On Friday April 6, join Dr. Bill Mitsch for a lunch and learn presentation from 11 a.m. to 12 p.m. at the Ridges, Bldg. 21, Room 105.
Today, the world faces unprecedented threats to our aquatic ecosystems from excessive nutrients. Most of these nutrients are introduced to aquatic ecosystems through agricultural and urban runoff. More than 750 aquatic ecosystems currently suffer from degraded ecosystem services and impairments including oxygen deficiency or hypoxia, dead zones, and harmful algal blooms; these stresses are mostly caused by excessive nitrogen and phosphorus pollution.
It has also been estimated that, on a global scale, the world has lost half of its original wetlands, with most of that loss in the 20th century.
Dr. Mitsch’s presentation will focus on the ways an increase in wetland resources around the world can be used to solve the diminishing wetland problem, with the strategic purpose of mitigating excess phosphorous and nitrogen in a sustainable fashion.
Examples of this process include minimizing phosphorus inflows to the Florida Everglades and Lake Erie and reducing nitrogen fluxes by wetlands and riparian forests in Midwestern USA to reduce seasonal hypoxia in the northern Gulf of Mexico. Dr. Mitsch will also discuss the opportunities presented by wetlaculture, a new process named in reference to the words wetland and agriculture. This process will enable the removal of excess nutrients from aquatic ecosystems and return them directly to growing crops. Wetlaculture has the dual benefit of improving water quality and lessening the need for fertilizers as fertilizer runoff is effectively recycled.
Dr. Mitsch is eminent scholar and director for the Everglades Wetland Research Park and Sproul Chair for Southwest Florida Habitat Restoration, Florida Gulf Coast University in Naples, Florida. He is professor emeritus of environmental science and founding director of the Olentangy River Wetland Research Park at The Ohio State University. He was editor-in-chief of Ecological Engineering journal for 25 years after founding it in 1992. He was awarded the 2004 Stockholm Water Prize Laureate bestowed by the King of Sweden and the 2010 Einstein Professor from the Chinese Academy of Sciences. He completed the fifth edition of his standard textbook, “Wetlands” in 2015. He has guided 78 graduate students through thesis or dissertation, 55 of which were at The Ohio State University during his 26-year career there.
Pizza will be provided at the presentation, but participants should bring their own water bottles, as this is a zero waste event.
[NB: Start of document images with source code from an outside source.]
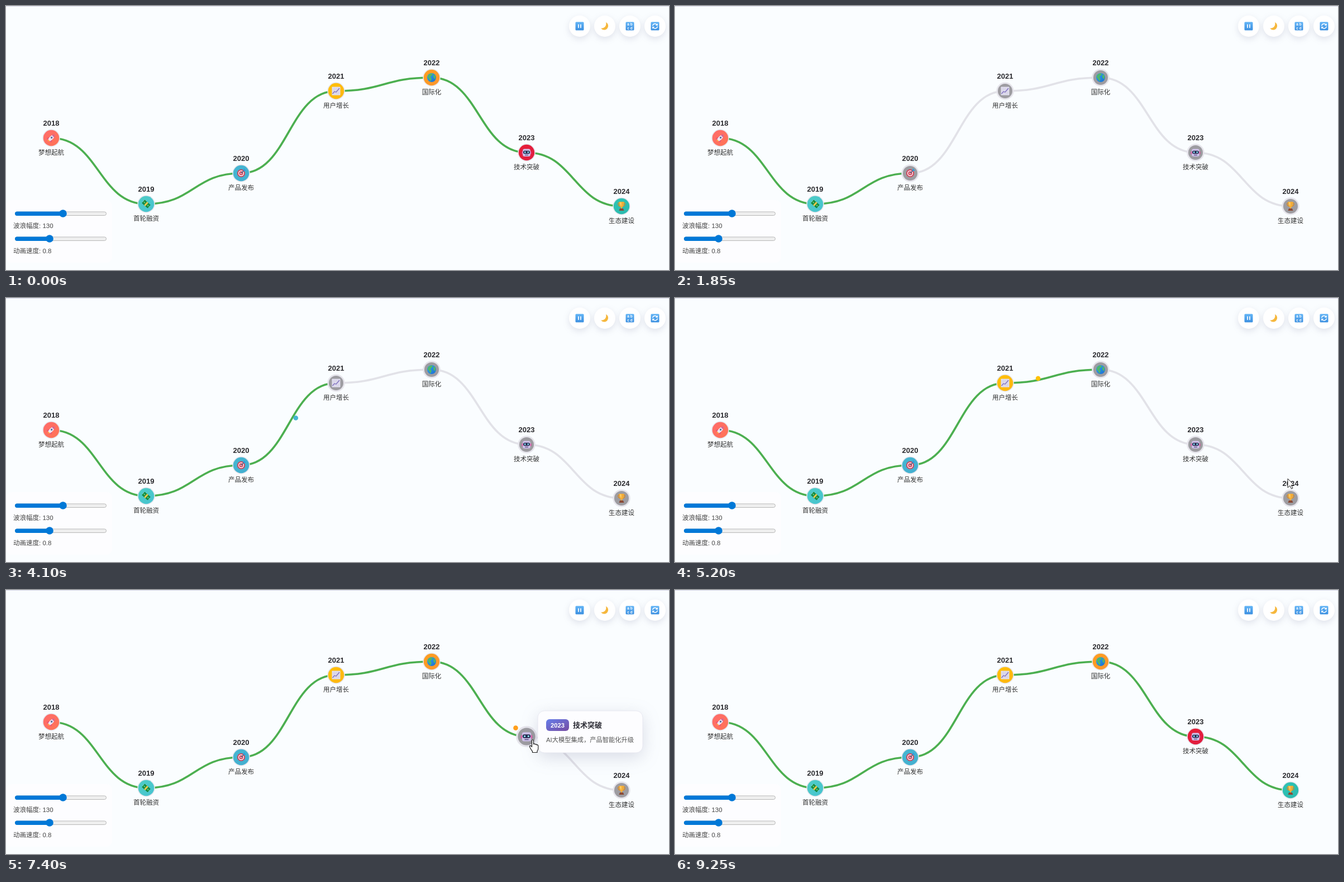
An HTML page for the animation above (9.8 s loop, 1187x472 px).

```html
<!DOCTYPE html>
<html lang="zh-CN">
<head>
<meta charset="utf-8">
<title>发展历程</title>
<style>
  html, body { margin: 0; width: 100%; height: 100%; overflow: hidden; background: #fafdff; }
  svg { display: block; width: 1187px; height: 472px;
    font-family: "Liberation Sans", "Noto Sans CJK SC", "Noto Sans CJK", sans-serif; }
  .year { font-size: 13px; font-weight: 700; fill: #2b2b2f; text-anchor: middle; }
  .name { font-size: 11.5px; font-weight: 500; fill: #333; text-anchor: middle; }
  .setting { font-size: 11.5px; font-weight: 500; fill: #444; }
  .title { font-size: 13px; font-weight: 700; fill: #2b2b33; }
  .detail { font-size: 11.25px; fill: #555; }
  .badge { font-size: 11.2px; font-weight: 700; fill: #fff; text-anchor: middle; }
  .button { filter: drop-shadow(0 4px 6px rgba(90, 90, 130, .16)); }
  .card { filter: drop-shadow(0 8px 15px rgba(90, 90, 130, .2)); }
  .glyph { font-size: 6.5px; font-weight: 700; fill: #fff; text-anchor: middle; }
</style>
</head>
<body>
<svg viewBox="0 0 1187 472">
  <defs>
    <linearGradient id="violet" x2="1" y2="1">
      <stop stop-color="#667eea"/><stop offset="1" stop-color="#764ba2"/>
    </linearGradient>
    <linearGradient id="key" x2="0" y2="1">
      <stop stop-color="#64b5f6"/><stop offset="1" stop-color="#3b8fe0"/>
    </linearGradient>
    <linearGradient id="sea" x2="1" y2="1">
      <stop stop-color="#2fa4ee"/><stop offset="1" stop-color="#1c6fd0"/>
    </linearGradient>

    <g id="rocket" transform="rotate(45) scale(.95)">
      <path d="M-3 1L-6 6L-2 6M3 1L6 6L2 6" fill="#e0527c"/>
      <path d="M0-9C4-6 4 1 2.5 6H-2.5C-4 1-4-6 0-9" fill="#eee6f2"/>
      <path d="M0-9C2-7.5 3-6 3.2-4.5H-3.2C-3-6-2-7.5 0-9" fill="#d8668f"/>
      <circle cy="-1" r="1.7" fill="#5a6c9c"/>
      <path d="M-1.5 6H1.5L0 9" fill="#ffc83d"/>
    </g>
    <g id="money">
      <path d="M-7-2C-6-7-1-8 1-5L-2 0M1 6C6 7 8 3 6 0L2 1" fill="#d6ead9"/>
      <g transform="rotate(42)">
        <rect x="-7" y="-4" width="14" height="8" rx="1" fill="#12883e"/>
        <rect x="-1.5" y="-4" width="3" height="8" fill="#f2c84b"/>
        <circle cx="-4.2" r="1.4" fill="#58c878"/><circle cx="4.2" r="1.4" fill="#58c878"/>
      </g>
    </g>
    <g id="dart">
      <circle r="7" fill="#d63e54"/><circle r="5.2" fill="#f1e9f0"/>
      <circle r="3.5" fill="#d63e54"/><circle r="1.5" fill="#f1e9f0"/>
      <path d="M0 0L5-5" stroke="#345a7d" stroke-width="1.3"/>
      <path d="M4-4V-7L6-9L6.5-6.5L9-6L7-4Z" fill="#2d9fdd"/>
    </g>
    <g id="chart">
      <rect x="-7.5" y="-7.5" width="15" height="15" rx="1" fill="#e2dff0"/>
      <path d="M-3.5-7V7M0-7V7M3.5-7V7M-7-3.5H7M-7 0H7M-7 3.5H7" stroke="#c9c6dc" stroke-width=".6"/>
      <path d="M-6.5 5L-3 1L0 2L6-5" fill="none" stroke="#7f6fc0" stroke-width="1.3"/>
    </g>
    <g id="globe">
      <circle r="8" fill="url(#sea)"/>
      <path d="M-6.5-4C-4-7-1-8 1-7.5L2-5L-1-3L-2 0L0 2L-2 7C-4 4-4 2-7 0ZM4-6L7-3L6.5 3L4 1L3-2Z" fill="#4fb86a"/>
    </g>
    <g id="robot">
      <rect x="-8.5" y="-2" width="3" height="5" rx="1" fill="#dc4f9c"/>
      <rect x="5.5" y="-2" width="3" height="5" rx="1" fill="#dc4f9c"/>
      <rect x="-6.8" y="-6.5" width="13.6" height="13.5" rx="3" fill="#cfc1ea"/>
      <rect x="-6" y="-3.2" width="12" height="5.4" rx="2.5" fill="#25284d"/>
      <circle cx="-2.8" cy="-.5" r="1.4" fill="#8fe7ff"/><circle cx="2.8" cy="-.5" r="1.4" fill="#8fe7ff"/>
      <rect x="-3" y="3.8" width="6" height="1.4" fill="#5c5389"/>
    </g>
    <g id="trophy">
      <path d="M-4-6C-8-6-6 0-2 0M4-6C8-6 6 0 2 0" fill="none" stroke="#d98a24" stroke-width="1.3"/>
      <path d="M-4.5-8H4.5C4.5-2 3 1 1 2V4H-1V2C-3 1-4.5-2-4.5-8" fill="#f5ad36"/>
      <path d="M-2.5-7H-.5V0C-2-2-2.5-4-2.5-7" fill="#ffd878"/>
      <path d="M-3 4H3L4.5 8H-4.5Z" fill="#8a4b38"/>
    </g>

    <path id="arrow" d="M0 0V16L4 12.5L6.5 18L9 17L6.5 11.5H11.5Z" fill="#fff" stroke="#222" stroke-linejoin="round"/>
    <path id="hand" d="M-1.5 1Q0-1.5 1.5 1V7.5Q3 6 4.3 8Q6 6.8 7 9Q9 8 9.8 10.5V15.5Q9.5 18.5 8 20V22.5H-.5V20.5Q-3 17.5-5.2 13Q-6.3 10.5-4 10.3Q-2.5 10.5-1.5 12.5Z" fill="#fff" stroke="#222" stroke-width="1.2" stroke-linejoin="round"/>
  </defs>

  <rect width="1187" height="472" fill="#fafdff"/>
  <rect width="1187" height="1" fill="#d6d8e8"/>
  <g id="lines" fill="none"></g>
  <circle id="particle" r="4.3"/>
  <g id="nodes"></g>
  <rect y="347" width="190" height="112" rx="10" fill="#fdfdff"/>
  <g id="settings"></g>
  <g id="buttons"></g>
  <g id="cards"></g>
  <g id="cursor"><use id="pointer"/></g>
</svg>
<script>
const LOOP = 9800, STEP = 50, RESET = 50, DONE = 9050;
const START = 421, SEGMENTS_PER_MS = 0.0007, FADE = 250;

const nodes = [
  [81, 236, '梦想起航', 'rocket', '#ff6b6b', '#ff7455'],
  [251, 354, '首轮融资', 'money', '#4ecdc4', '#46c3d2'],
  [421, 299, '产品发布', 'dart', '#45b7d1', '#43aed0'],
  [591, 152, '用户增长', 'chart', '#ffc107', '#fdb515'],
  [762, 128, '国际化', 'globe', '#ff9f1c', '#fb9630'],
  [932, 262, '技术突破', 'robot', '#e71d36', '#e01f42'],
  [1102, 358, '生态建设', 'trophy', '#2ec4b6', '#2cb9ad']
].map(([x, y, name, icon, color, end], i) => ({ x, y, name, icon, color, end, year: 2018 + i }));

const hovers = [
  { node: 4, x: 783, y: 93, w: 189, text: '服务拓展至全球15个国家和地区', from: 5700, to: 6980 },
  { node: 5, x: 952, y: 216, w: 188, text: 'AI大模型集成，产品智能化升级', from: 7130, to: 8080 }
];

// time, x, y
const route = [
  [5050, 1165, 455], [5200, 1097, 323], [5700, 765, 130], [6950, 765, 130],
  [7150, 943, 268], [8050, 943, 268], [8300, 1162, 318]
];

const $ = id => document.getElementById(id);
const clamp = v => Math.max(0, Math.min(1, v));
const mix = (a, b, k) => a + (b - a) * k;
const fill = (id, items, draw) => { $(id).innerHTML = items.map(draw).join(''); };

fill('lines', nodes.slice(1), (b, i) => {
  const a = nodes[i], mid = (a.x + b.x) / 2;
  return `<path d="M${a.x} ${a.y}C${mid} ${a.y} ${mid} ${b.y} ${b.x} ${b.y}"/>`;
});

fill('nodes', nodes, (n, i) => `<g transform="translate(${n.x} ${n.y})">
  <linearGradient id="tone${i}" x2="1" y2="1"><stop stop-color="${n.color}"/><stop offset="1" stop-color="${n.end}"/></linearGradient>
  <g class="labels"><text class="year" y="-22.5">${n.year}</text><text class="name" y="29.5">${n.name}</text></g>
  <g class="disc"><circle r="15.7" fill="#e6e5ec"/><circle class="face" r="13"/><use href="#${n.icon}"/></g>
</g>`);

fill('settings', [[371, 102, '波浪幅度: 130'], [416, 78, '动画速度: 0.8']], ([y, x, text]) => `
  <rect x="16.5" y="${y - 3}" width="163" height="6.5" rx="3.2" fill="#efefef" stroke="#b8b8b8"/>
  <rect x="16" y="${y - 3.5}" width="${x - 16}" height="7.5" rx="3.7" fill="#0078d7"/>
  <circle cx="${x}" cy="${y}" r="6.8" fill="#0078d7"/>
  <text class="setting" x="13" y="${y + 26}">${text}</text>`);

const key = '<rect x="-7.5" y="-7.5" width="15" height="15" rx="1.5" fill="url(#key)"/>';
const icons = [
  key + '<path d="M-2-3.3V3.3M2-3.3V3.3" stroke="#fff" stroke-width="1.7"/>',
  '<path d="M2-7A7.2 7.2 0 1 1-7 3.5C-1 5 4-1 2-7" fill="#f6b73c"/>',
  key + '<text class="glyph" y="-1.2">a b</text><text class="glyph" y="5.5">c d</text>',
  key + '<path d="M-4.3-.5A4.3 4.3 0 0 1 3.2-2.8M4.3.5A4.3 4.3 0 0 1-3.2 2.8" fill="none" stroke="#fff" stroke-width="1.5"/><path d="M4.8-5V-1H.8ZM-4.8 5V1H-.8Z" fill="#fff"/>'
];
fill('buttons', icons, (icon, i) => `<g transform="translate(${1027 + 45 * i} 36)">
  <circle class="button" r="19" fill="#fff"/>${icon}</g>`);

fill('cards', hovers, h => `<g transform="translate(${h.x} ${h.y})">
  <rect class="card" width="${h.w}" height="75" rx="12" fill="#fdfdff" stroke="#e4e4ee" stroke-width=".8"/>
  <rect x="15" y="15" width="41" height="21" rx="6" fill="url(#violet)"/>
  <text class="badge" x="35.5" y="29.5">${nodes[h.node].year}</text>
  <text class="title" x="63" y="29.5">${nodes[h.node].name}</text>
  <text class="detail" x="15" y="55.5">${h.text}</text></g>`);

const lines = [...$('lines').children], cards = [...$('cards').children];
const parts = [...$('nodes').children].map(g => ({
  labels: g.querySelector('.labels'), disc: g.querySelector('.disc'), face: g.querySelector('.face')
}));

function drawProgress(t) {
  const all = t < RESET || t >= DONE;
  const p = Math.max(0, Math.min(6, (t - START) * SEGMENTS_PER_MS));
  const seg = Math.min(5, Math.floor(p)), k = p - seg;
  lines.forEach((line, i) => {
    const on = all || i <= seg;
    line.setAttribute('stroke', on ? '#4caf50' : '#e2e2e8');
    line.setAttribute('stroke-width', 3.6);
  });
  parts.forEach(({ face }, i) => {
    const on = all || i <= seg;
    face.setAttribute('fill', on ? `url(#tone${i})` : '#9d9ca1');
    face.setAttribute('r', on ? 14.2 : 13);
  });
  const a = nodes[seg], b = nodes[seg + 1], dot = $('particle');
  dot.setAttribute('cx', mix(a.x, b.x, k));
  dot.setAttribute('cy', mix(a.y, b.y, k));
  dot.setAttribute('fill', a.color);
  dot.style.visibility = all ? 'hidden' : 'visible';
}

function drawHover(t) {
  hovers.forEach((h, i) => {
    const k = clamp((t - h.from) / FADE) * clamp(1 - (t - h.to) / FADE);
    const { labels, disc } = parts[h.node];
    cards[i].style.opacity = k;
    labels.style.opacity = 1 - k;
    disc.setAttribute('transform', `scale(${1 + 0.2 * k})`);
  });
}

function drawCursor(t) {
  const i = route.findIndex(([time]) => time > t);
  $('cursor').style.visibility = i > 0 ? 'visible' : 'hidden';
  if (i < 1) return;
  const [t0, x0, y0] = route[i - 1], [t1, x1, y1] = route[i];
  const k = (t - t0) / (t1 - t0);
  const over = hovers.some(h => t >= h.from && t < h.to);
  $('pointer').setAttribute('href', over ? '#hand' : '#arrow');
  $('cursor').setAttribute('transform', `translate(${mix(x0, x1, k)} ${mix(y0, y1, k)})`);
}

const begin = performance.now();
function frame() {
  const t = Math.floor((performance.now() - begin) % LOOP / STEP) * STEP;
  drawProgress(t);
  drawHover(t);
  drawCursor(t);
  requestAnimationFrame(frame);
}
frame();
</script>
</body>
</html>
```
For additional information about the series, contact Joe Wakeman, manager of enrollment and student success, at firstname.lastname@example.org or 740.593.2133.